Records supplied =
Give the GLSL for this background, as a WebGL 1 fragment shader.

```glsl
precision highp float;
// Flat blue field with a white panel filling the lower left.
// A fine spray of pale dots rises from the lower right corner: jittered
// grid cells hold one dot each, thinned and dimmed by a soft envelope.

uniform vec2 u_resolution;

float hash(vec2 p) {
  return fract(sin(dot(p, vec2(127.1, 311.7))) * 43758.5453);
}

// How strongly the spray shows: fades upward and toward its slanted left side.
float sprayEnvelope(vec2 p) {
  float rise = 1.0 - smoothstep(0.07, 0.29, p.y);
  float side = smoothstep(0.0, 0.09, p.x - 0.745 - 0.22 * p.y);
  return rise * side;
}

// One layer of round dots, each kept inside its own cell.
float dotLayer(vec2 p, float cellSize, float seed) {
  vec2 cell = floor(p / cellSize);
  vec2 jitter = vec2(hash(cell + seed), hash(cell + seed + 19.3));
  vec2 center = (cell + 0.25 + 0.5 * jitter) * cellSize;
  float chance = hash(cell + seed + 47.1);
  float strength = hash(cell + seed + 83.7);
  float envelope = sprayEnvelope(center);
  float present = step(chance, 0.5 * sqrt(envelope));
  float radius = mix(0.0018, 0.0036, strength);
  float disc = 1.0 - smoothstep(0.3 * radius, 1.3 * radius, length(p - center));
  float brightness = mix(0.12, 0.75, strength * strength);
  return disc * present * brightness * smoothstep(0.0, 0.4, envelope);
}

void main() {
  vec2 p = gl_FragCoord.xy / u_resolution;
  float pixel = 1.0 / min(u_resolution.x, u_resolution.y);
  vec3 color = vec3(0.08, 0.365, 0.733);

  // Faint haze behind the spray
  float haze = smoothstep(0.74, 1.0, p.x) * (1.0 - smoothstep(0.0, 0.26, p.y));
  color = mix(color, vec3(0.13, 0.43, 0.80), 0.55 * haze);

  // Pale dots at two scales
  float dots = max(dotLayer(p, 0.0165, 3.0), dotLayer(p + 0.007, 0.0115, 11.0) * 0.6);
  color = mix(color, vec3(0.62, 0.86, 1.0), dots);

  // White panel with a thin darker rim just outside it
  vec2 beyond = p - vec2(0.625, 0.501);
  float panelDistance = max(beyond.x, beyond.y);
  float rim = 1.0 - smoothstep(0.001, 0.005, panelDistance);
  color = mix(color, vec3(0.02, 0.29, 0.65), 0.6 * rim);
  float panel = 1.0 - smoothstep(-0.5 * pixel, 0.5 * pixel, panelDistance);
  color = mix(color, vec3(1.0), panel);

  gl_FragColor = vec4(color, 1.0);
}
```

---

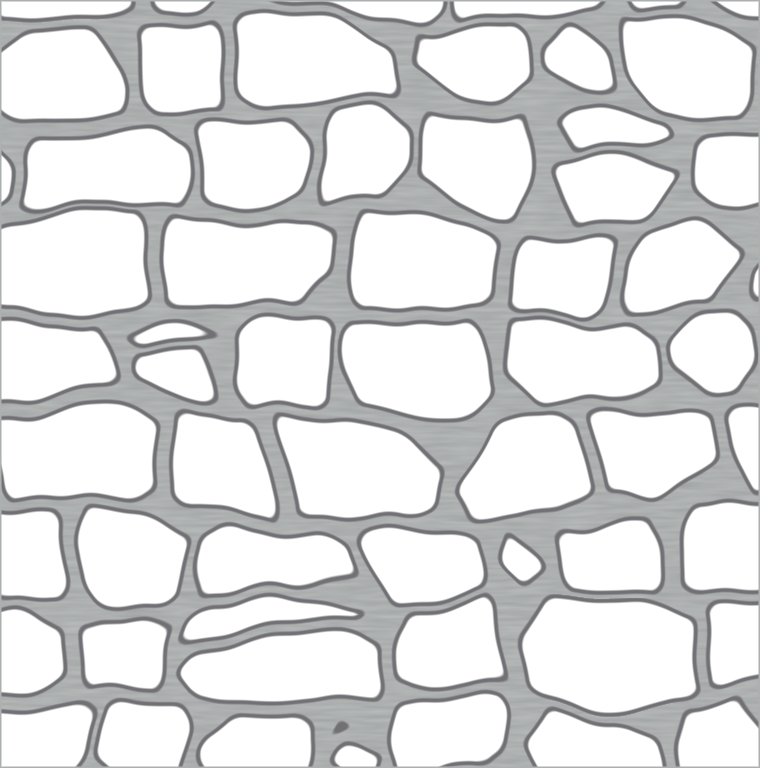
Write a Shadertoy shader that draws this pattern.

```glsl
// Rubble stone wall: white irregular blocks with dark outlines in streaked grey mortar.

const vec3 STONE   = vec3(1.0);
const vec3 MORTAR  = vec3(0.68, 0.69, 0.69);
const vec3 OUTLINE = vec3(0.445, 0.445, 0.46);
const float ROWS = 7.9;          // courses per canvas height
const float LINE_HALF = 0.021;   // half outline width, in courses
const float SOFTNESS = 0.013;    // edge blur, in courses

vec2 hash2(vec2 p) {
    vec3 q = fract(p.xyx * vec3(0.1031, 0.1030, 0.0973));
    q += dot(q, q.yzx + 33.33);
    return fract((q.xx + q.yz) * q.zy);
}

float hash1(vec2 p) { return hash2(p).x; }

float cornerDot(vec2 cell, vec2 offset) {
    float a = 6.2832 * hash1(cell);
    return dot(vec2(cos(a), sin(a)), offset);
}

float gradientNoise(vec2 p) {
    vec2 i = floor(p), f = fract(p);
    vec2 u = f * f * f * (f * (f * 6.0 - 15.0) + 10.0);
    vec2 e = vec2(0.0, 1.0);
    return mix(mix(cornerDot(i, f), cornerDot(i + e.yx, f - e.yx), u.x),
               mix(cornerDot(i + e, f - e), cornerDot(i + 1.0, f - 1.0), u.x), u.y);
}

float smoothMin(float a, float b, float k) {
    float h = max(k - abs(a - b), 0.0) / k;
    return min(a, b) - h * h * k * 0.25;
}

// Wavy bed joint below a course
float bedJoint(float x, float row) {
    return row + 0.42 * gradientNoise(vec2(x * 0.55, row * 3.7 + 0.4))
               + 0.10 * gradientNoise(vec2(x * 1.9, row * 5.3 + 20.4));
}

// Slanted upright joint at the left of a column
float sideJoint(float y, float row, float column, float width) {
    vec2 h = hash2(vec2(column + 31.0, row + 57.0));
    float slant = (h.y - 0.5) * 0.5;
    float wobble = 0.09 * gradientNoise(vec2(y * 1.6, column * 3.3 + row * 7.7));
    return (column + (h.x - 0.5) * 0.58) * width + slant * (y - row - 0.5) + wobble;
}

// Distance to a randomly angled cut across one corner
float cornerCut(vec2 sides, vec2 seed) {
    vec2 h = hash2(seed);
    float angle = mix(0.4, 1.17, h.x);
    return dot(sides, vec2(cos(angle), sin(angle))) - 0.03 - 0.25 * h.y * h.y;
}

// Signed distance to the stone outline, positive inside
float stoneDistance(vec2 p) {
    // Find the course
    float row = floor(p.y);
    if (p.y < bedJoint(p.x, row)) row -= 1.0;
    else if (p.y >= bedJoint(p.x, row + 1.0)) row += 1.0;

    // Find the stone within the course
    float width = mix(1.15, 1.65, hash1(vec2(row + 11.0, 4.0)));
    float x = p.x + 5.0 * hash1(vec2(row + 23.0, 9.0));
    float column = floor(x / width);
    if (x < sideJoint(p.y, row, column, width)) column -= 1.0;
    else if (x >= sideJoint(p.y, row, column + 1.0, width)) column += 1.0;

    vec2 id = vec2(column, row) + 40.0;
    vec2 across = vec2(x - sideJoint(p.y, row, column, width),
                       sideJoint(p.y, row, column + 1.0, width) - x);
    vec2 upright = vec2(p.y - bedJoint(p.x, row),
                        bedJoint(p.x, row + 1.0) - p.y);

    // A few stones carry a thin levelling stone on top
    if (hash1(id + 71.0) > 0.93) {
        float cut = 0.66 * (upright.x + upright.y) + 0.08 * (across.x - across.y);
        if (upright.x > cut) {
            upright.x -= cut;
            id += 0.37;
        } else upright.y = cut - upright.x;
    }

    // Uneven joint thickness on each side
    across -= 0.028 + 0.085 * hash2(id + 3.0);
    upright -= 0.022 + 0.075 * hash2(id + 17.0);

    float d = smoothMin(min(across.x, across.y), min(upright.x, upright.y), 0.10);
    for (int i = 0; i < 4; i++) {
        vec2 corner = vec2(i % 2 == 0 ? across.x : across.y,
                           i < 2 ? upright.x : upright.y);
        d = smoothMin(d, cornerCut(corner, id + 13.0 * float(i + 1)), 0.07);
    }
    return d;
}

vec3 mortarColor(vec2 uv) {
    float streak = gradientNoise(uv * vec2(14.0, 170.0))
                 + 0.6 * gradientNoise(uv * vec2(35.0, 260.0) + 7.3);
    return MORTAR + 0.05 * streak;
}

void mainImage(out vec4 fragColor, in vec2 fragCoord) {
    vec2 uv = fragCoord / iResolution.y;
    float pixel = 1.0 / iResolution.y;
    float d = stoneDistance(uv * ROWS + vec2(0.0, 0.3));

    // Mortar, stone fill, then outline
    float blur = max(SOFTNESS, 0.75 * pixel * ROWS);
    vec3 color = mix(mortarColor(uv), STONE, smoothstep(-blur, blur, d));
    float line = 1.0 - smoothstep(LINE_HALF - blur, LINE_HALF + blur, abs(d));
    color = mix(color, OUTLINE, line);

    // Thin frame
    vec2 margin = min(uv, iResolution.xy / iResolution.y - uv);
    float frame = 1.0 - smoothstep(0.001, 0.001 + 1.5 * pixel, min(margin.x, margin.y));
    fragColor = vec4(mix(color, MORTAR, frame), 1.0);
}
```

Exercise description = For the word "courses", say how many lines of the records above contain it. Reply with the number alone.

Response to this exercise = 3